### Prompt
Whenever the string "thin" turns up in a line below, that line should be copied.
Data to use section start
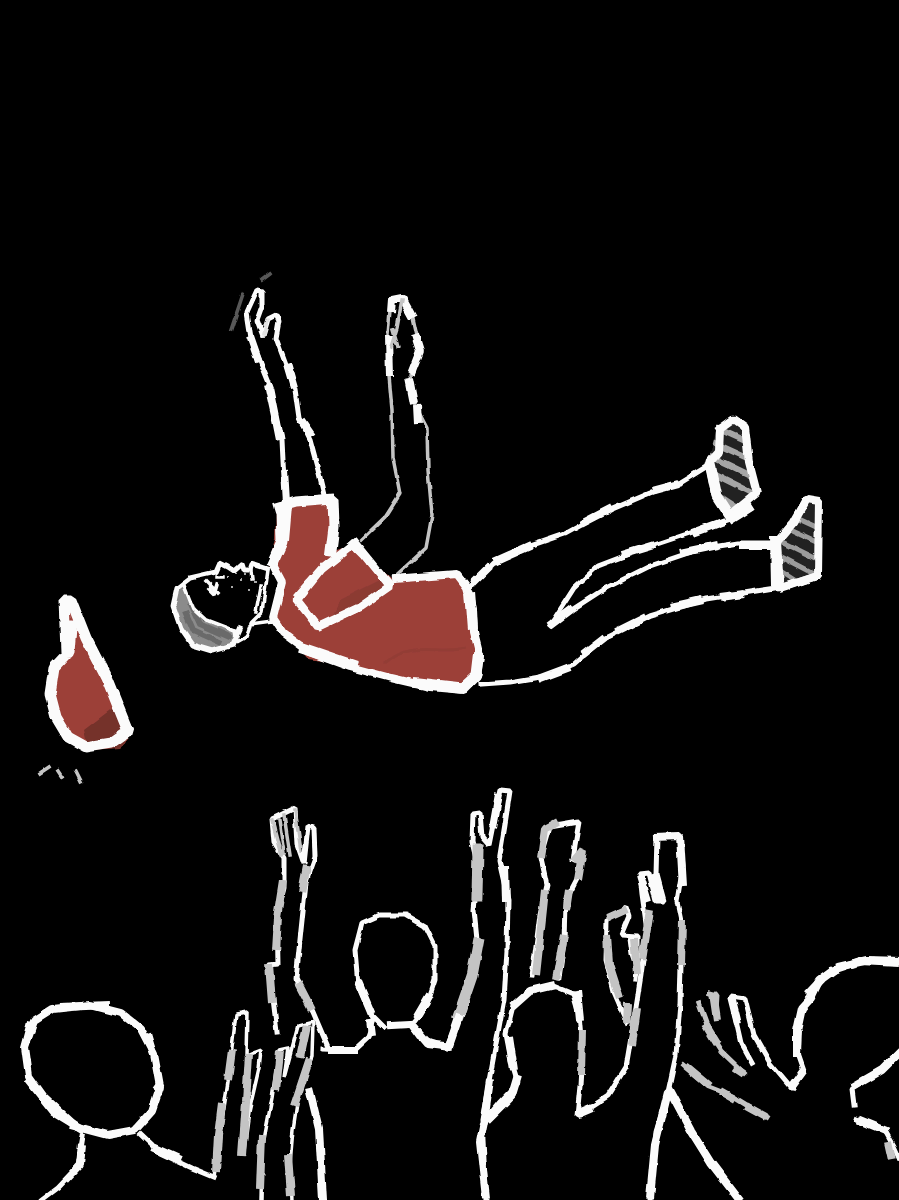
<!DOCTYPE html>
<html lang="en">
<head>
<meta charset="utf-8">
<title>Crowd surfer</title>
<style>
:root { --night: #000; --chalk: #fbfbfb; --dust: #c4c4c4; --red: #9c4039; --red-deep: #74302b; --hair: #8b8b8b; --sole: #242424; }
html, body { margin: 0; background: var(--night); overflow: hidden; }
svg { display: block; width: 899px; height: 1200px; }
.line { fill: none; stroke: var(--chalk); stroke-width: 5; stroke-linecap: square; stroke-linejoin: bevel; }
.thin { stroke-width: 3.5; }
.bold { stroke-width: 8; }
.heavy { stroke-width: 11; }
.dust { stroke: var(--dust); }
.accent { stroke-width: 8; stroke-linecap: butt; }
.body { fill: var(--night); }
.red { fill: var(--red); }
.shade { fill: var(--red-deep); }
</style>
</head>
<body>
<svg viewBox="0 0 899 1200" role="img" aria-label="Chalk drawing of a person in a red shirt falling back above a crowd with raised hands">
  <defs>
    <filter id="chalk-edge" filterUnits="userSpaceOnUse" x="0" y="0" width="899" height="1200">
      <feTurbulence type="fractalNoise" baseFrequency="0.07" numOctaves="2" seed="4" result="grain"/>
      <feDisplacementMap in="SourceGraphic" in2="grain" scale="4" xChannelSelector="R" yChannelSelector="G"/>
    </filter>
    <clipPath id="left-sole"><path d="M717 428 734 418 747 428 758 496 728 517 712 490 708 462Z"/></clipPath>
    <clipPath id="right-sole"><path d="M806 498 820 500 819 576 780 588 779 545Z"/></clipPath>
  </defs>
  <rect width="899" height="1200" fill="var(--night)"/>

  <g filter="url(#chalk-edge)">
    <g id="cap">
      <path class="red" d="M64 600 74 600 85 636 106 680 131 732 121 749 88 751 68 741 52 715 49 680 66 654Z"/>
      <path class="shade" d="M118 704 130 732 121 749 88 748 84 730Z"/>
      <path class="line heavy" d="M66 652 64 600 71 600 86 638 107 679 128 731 111 743 86 747 68 737 56 717 50 694 54 668 69 652 71 626"/>
      <path class="line thin dust" d="M40 773 49 767M58 771 62 777M76 771 81 781"/>
    </g>

    <g id="falling-figure">
      <g id="raised-arms">
        <path class="line" d="M285 501 282 440 272 390 251 338 247 312 257 290 262 291 262 306 257 320 263 336 268 319 276 315 279 321 276 338 286 365 295 390 299 418 310 440 317 466 324 495"/>
        <path class="line accent" d="M250 336 259 362M268 384 277 425 280 440M287 364 294 388M284 470 286 503M301 420 312 436"/>
        <path class="line thin dust" d="M267 320 264 334M262 280 270 274M243 294 231 330" stroke-width="2" opacity=".45"/>
        <path class="line thin dust" d="M361 540 386 516 400 494 393 458 392 410 389 376 388 334 391 300 402 297 413 318 420 350 410 375 415 405 427 428 428 470 432 515 426 548 393 578"/>
        <path class="line accent" d="M390 377 389 336M391 313 392 300 402 298 413 318M415 335 420 351 411 374M409 378 414 404M417 405 418 424"/>
        <path class="line thin dust" d="M391 347 397 328 402 300M393 330 398 347"/>
      </g>

      <g id="shirt">
        <path class="red" d="M276 506 334 498 331 552 354 544 392 580 460 573 470 590 474 630 479 656 466 690 425 686 350 665 308 659 276 622 280 574 268 566 275 540Z"/>
        <path d="M385 663C410 640 440 655 465 648" fill="none" stroke="#8c3933" stroke-width="3" opacity=".5"/>
        <path class="shade" d="M340 600 380 580 390 587 330 621Z" opacity=".4"/>
        <path class="line heavy" d="M281 510 282 542 273 562M279 507 296 502 333 499 334 527 331 551"/>
        <path class="line heavy" d="M286 512 284 535"/>
        <path class="line bold" d="M274 567 282 582 277 602 273 618 283 633 309 652 350 667 391 678 430 687 464 690 477 677 480 656 474 632 473 610 467 587 457 574 430 576 395 579"/>
        <path class="line heavy" d="M305 649 352 665M418 683 462 688 476 675 478 658M472 624 470 598"/>
        <path class="line bold" d="M355 543 390 586 360 607 318 627 297 600 322 569 355 543"/>
        <path class="line accent" d="M350 542 364 556M296 598 324 566M318 626 357 608"/>
      </g>

      <g id="head">
        <path d="M182 582 174 604 180 627 193 646 214 651 234 645 238 630 222 628 204 621 192 607Z" fill="var(--hair)"/>
        <path d="M190 603 200 624 232 638M185 611 193 630 222 643" fill="none" stroke="#6b6b6b" stroke-width="6"/>
        <path class="line" d="M267 569 252 564 250 570 244 570 242 564 234 571 228 567 220 563 216 572 190 578 177 588 173 606 181 629 192 645 212 651 233 645 240 629"/>
        <path class="line thin" d="M183 583 193 608 206 620 235 631M235 631 237 642 246 637 251 623 262 612 268 570M250 624 272 621"/>
        <path class="line thin" d="M207 582 218 593M217 584 214 594 209 589M217 577 223 577" stroke-width="2"/>
        <path d="M227 577h2M235 574h2M240 580h2M231 587h2M254 582h2M249 589h2M244 574h2" stroke="#aaa" stroke-width="2"/>
        <path class="line thin" d="M251 571 252 579M256 612 261 586" stroke-width="2"/>
      </g>

      <g id="legs">
        <path class="line" d="M471 586 494 563 530 546 565 534 603 513 650 493 680 483 706 467"/>
        <path class="line accent" d="M472 584 490 566M494 562 532 545M581 524 612 508M652 491 678 484"/>
        <path class="line" d="M731 519 690 533 645 548 598 566 574 588 549 627 570 611 604 589 650 566 700 549 738 543 776 543"/>
        <path class="line accent" d="M725 521 692 533M655 545 622 555M549 626 573 608M680 553 718 545M739 546 774 546"/>
        <path class="line" d="M481 684 510 682 546 676 574 664 601 640 650 616 706 599 775 588"/>
        <path class="line accent" d="M538 679 570 667M582 655 605 637M616 632 646 617M671 607 702 600M720 597 744 594"/>
      </g>

      <g id="shoes">
        <path fill="var(--sole)" d="M717 428 734 418 747 428 758 496 728 517 712 490 708 462Z"/>
        <g clip-path="url(#left-sole)"><path d="M712 426 752 444M710 441 756 462M708 455 760 480M706 470 760 497M704 486 750 516" stroke="#a5a5a5" stroke-width="6"/></g>
        <path class="line bold" d="M720 429 734 419 745 427 749 462 757 493 729 516 715 494 709 463 719 452 720 429"/>
        <path class="line heavy" d="M711 468 717 496 728 513M747 508 733 517"/>
        <path fill="var(--sole)" d="M806 498 820 500 819 576 780 588 779 545Z"/>
        <g clip-path="url(#right-sole)"><path d="M790 515 825 531M784 527 825 546M778 540 825 563M776 554 820 577M774 567 810 590" stroke="#9b9b9b" stroke-width="5"/></g>
        <path class="line bold" d="M780 586 777 542 794 522 807 499 819 501 818 576 783 587"/>
        <path class="line accent" d="M774 536 775 586M788 586 817 576"/>
      </g>
    </g>

    <g id="crowd">
      <g id="center-fan">
        <path class="line" d="M370 1012 358 985 355 950 362 923 380 915 406 915 425 926 435 946 435 980 427 1004 413 1022"/>
        <path class="line bold" d="M370 1010 359 984M428 998 418 1015M391 1025 410 1024"/>
        <path class="line" d="M372 1015 384 1027M374 1020 368 1037 354 1050 323 1049"/>
        <path class="line accent" d="M370 1020 372 1036M328 1050 358 1050M412 1025 428 1044 452 1047"/>
        <path class="line" d="M410 1024 420 1038 446 1048 460 1015 473 975 477 940 474 910 478 867 472 842 473 814 480 813 482 837 489 845 493 825 501 790 510 791 505 824 499 861 508 900 507 950 504 1000 493 1060 482 1120 486 1200"/>
        <path class="line heavy dust" d="M478 944 472 976 459 1014M477 895 478 850"/>
        <path class="line accent" d="M449 1046 460 1014M505 866 506 902M490 1080 484 1122 480 1142 486 1198M499 794 493 828"/>
        <path class="line" d="M328 1047 313 1012 296 979 301 930 306 882 315 857 314 828 308 826 304 864 297 844 295 808 272 819 274 842 284 858 284 888 277 916 278 964 269 965 277 1032"/>
        <path class="line thin dust" d="M284 815 290 855M279 820 284 853M295 810 301 851M272 820 281 855"/>
        <path class="line accent dust" d="M283 880 277 918M269 964 272 1003M307 866 302 892M278 918 276 951M298 983 312 1010"/>
      </g>

      <g id="left-fan">
        <path class="line bold" d="M70 1121 44 1097 29 1076 25 1047 34 1021 53 1009 90 1005 121 1013 141 1029 154 1054 160 1087 152 1111 135 1130 108 1135 74 1126"/>
        <path class="line accent" d="M27 1078 54 1112 85 1131M147 1034 153 1054M156 1090 161 1083M31 1022 24 1048M60 1007 110 1005"/>
        <path class="line" d="M83 1136 78 1167 58 1188 42 1200M141 1135 160 1153 192 1168 214 1177"/>
        <path class="line accent" d="M82 1145 80 1165 65 1181M152 1147 181 1160"/>
        <path class="line thin" d="M214 1177 220 1134 228 1082 236 1014 247 1012 246 1056 261 1050 259 1068 249 1112 244 1150"/>
        <path class="line accent dust" d="M232 1050 228 1080M222 1104 218 1135 216 1172M249 1054 246 1102 242 1156"/>
        <path class="line thin" d="M261 1200 262 1150 272 1098 279 1050 288 1048 284 1078 298 1026 313 1022 312 1056 300 1083 293 1130 290 1165 292 1200"/>
        <path class="line accent dust" d="M280 1051 276 1090M262 1135 260 1188M307 1025 300 1058M310 1058 294 1106M288 1155 291 1196"/>
        <path class="line bold" d="M310 1092 319 1129 323 1200"/>
      </g>

      <g id="right-center-fan">
        <path class="line" d="M482 1124 499 1103 518 1083 511 1060 506 1034 513 1006 531 991 551 985 573 994 579 1014 582 1050 580 1086 577 1116 608 1096 626 1067 634 1020 641 975 647 930 642 894 640 874 649 873 656 901 663 901 656 875 657 836 680 835 683 866 677 902 682 926 680 1004 676 1055 668 1092 656 1132 650 1200"/>
        <path class="line accent" d="M512 1007 530 991 555 985M577 991 580 1020M487 1120 512 1095 518 1075M509 1037 514 1070M578 1114 592 1108M654 837 680 836 683 886M640 875 648 902M660 900 653 875M668 1092 655 1145 650 1198"/>
        <path class="line accent dust" d="M650 910 642 960M682 920 681 965M582 1030 581 1075M637 1008 632 1045"/>
        <path class="line bold" d="M670 1092 691 1131 711 1163 738 1198" stroke="#ddd"/>
        <path class="line" d="M532 976 540 915 547 885 541 858 550 827 579 822 575 845 573 862 584 852 577 879 565 902 564 943 559 978"/>
        <path class="line accent dust" d="M545 890 536 975M541 858 545 829 558 822M573 862 583 850 578 880M564 935 556 980M569 890 566 910"/>
        <path class="line" d="M627 1022 614 992 606 960 607 920 626 907 629 916 621 935 637 936 637 965 635 980M630 939 632 954 638 971"/>
        <path class="line accent dust" d="M607 918 627 909M607 935 609 964 620 998M634 938 637 974M628 1003 627 1023"/>
      </g>

      <g id="right-fan">
        <path class="line bold" d="M899 961 868 960 838 967 819 981 811 998 802 1008 797 1031 797 1053"/>
        <path class="line" d="M797 1050 804 1070 791 1088 770 1063 754 1035 745 998 731 996 736 1021 741 1043 752 1063"/>
        <path class="line accent" d="M899 963 860 961 830 971M822 979 807 995M798 1030 797 1055M804 1070 791 1088M731 996 738 1024"/>
        <path class="line" d="M899 1052 883 1069 852 1089 854 1105M857 1119 884 1129 894 1147 899 1158"/>
        <path class="line bold" d="M899 1053 882 1070 856 1085M862 1121 884 1130"/>
        <path class="line dust" d="M710 994 717 996 716 1012M699 1003 710 1033 722 1052 744 1073M684 1065 709 1087 732 1096 766 1117"/>
        <path class="line accent dust" d="M705 1024 718 1045M713 993 717 1020M735 1068 744 1074M686 1066 710 1086M720 1091 736 1100M746 1106 766 1117M888 1142 892 1160"/>
      </g>
    </g>
  </g>
</svg>
</body>
</html>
Data to use section end
### Exercise output
.thin { stroke-width: 3.5; }
      <path class="line thin dust" d="M40 773 49 767M58 771 62 777M76 771 81 781"/>
        <path class="line thin dust" d="M267 320 264 334M262 280 270 274M243 294 231 330" stroke-width="2" opacity=".45"/>
        <path class="line thin dust" d="M361 540 386 516 400 494 393 458 392 410 389 376 388 334 391 300 402 297 413 318 420 350 410 375 415 405 427 428 428 470 432 515 426 548 393 578"/>
        <path class="line thin dust" d="M391 347 397 328 402 300M393 330 398 347"/>
        <path class="line thin" d="M183 583 193 608 206 620 235 631M235 631 237 642 246 637 251 623 262 612 268 570M250 624 272 621"/>
        <path class="line thin" d="M207 582 218 593M217 584 214 594 209 589M217 577 223 577" stroke-width="2"/>
        <path class="line thin" d="M251 571 252 579M256 612 261 586" stroke-width="2"/>
        <path class="line thin dust" d="M284 815 290 855M279 820 284 853M295 810 301 851M272 820 281 855"/>
        <path class="line thin" d="M214 1177 220 1134 228 1082 236 1014 247 1012 246 1056 261 1050 259 1068 249 1112 244 1150"/>
        <path class="line thin" d="M261 1200 262 1150 272 1098 279 1050 288 1048 284 1078 298 1026 313 1022 312 1056 300 1083 293 1130 290 1165 292 1200"/>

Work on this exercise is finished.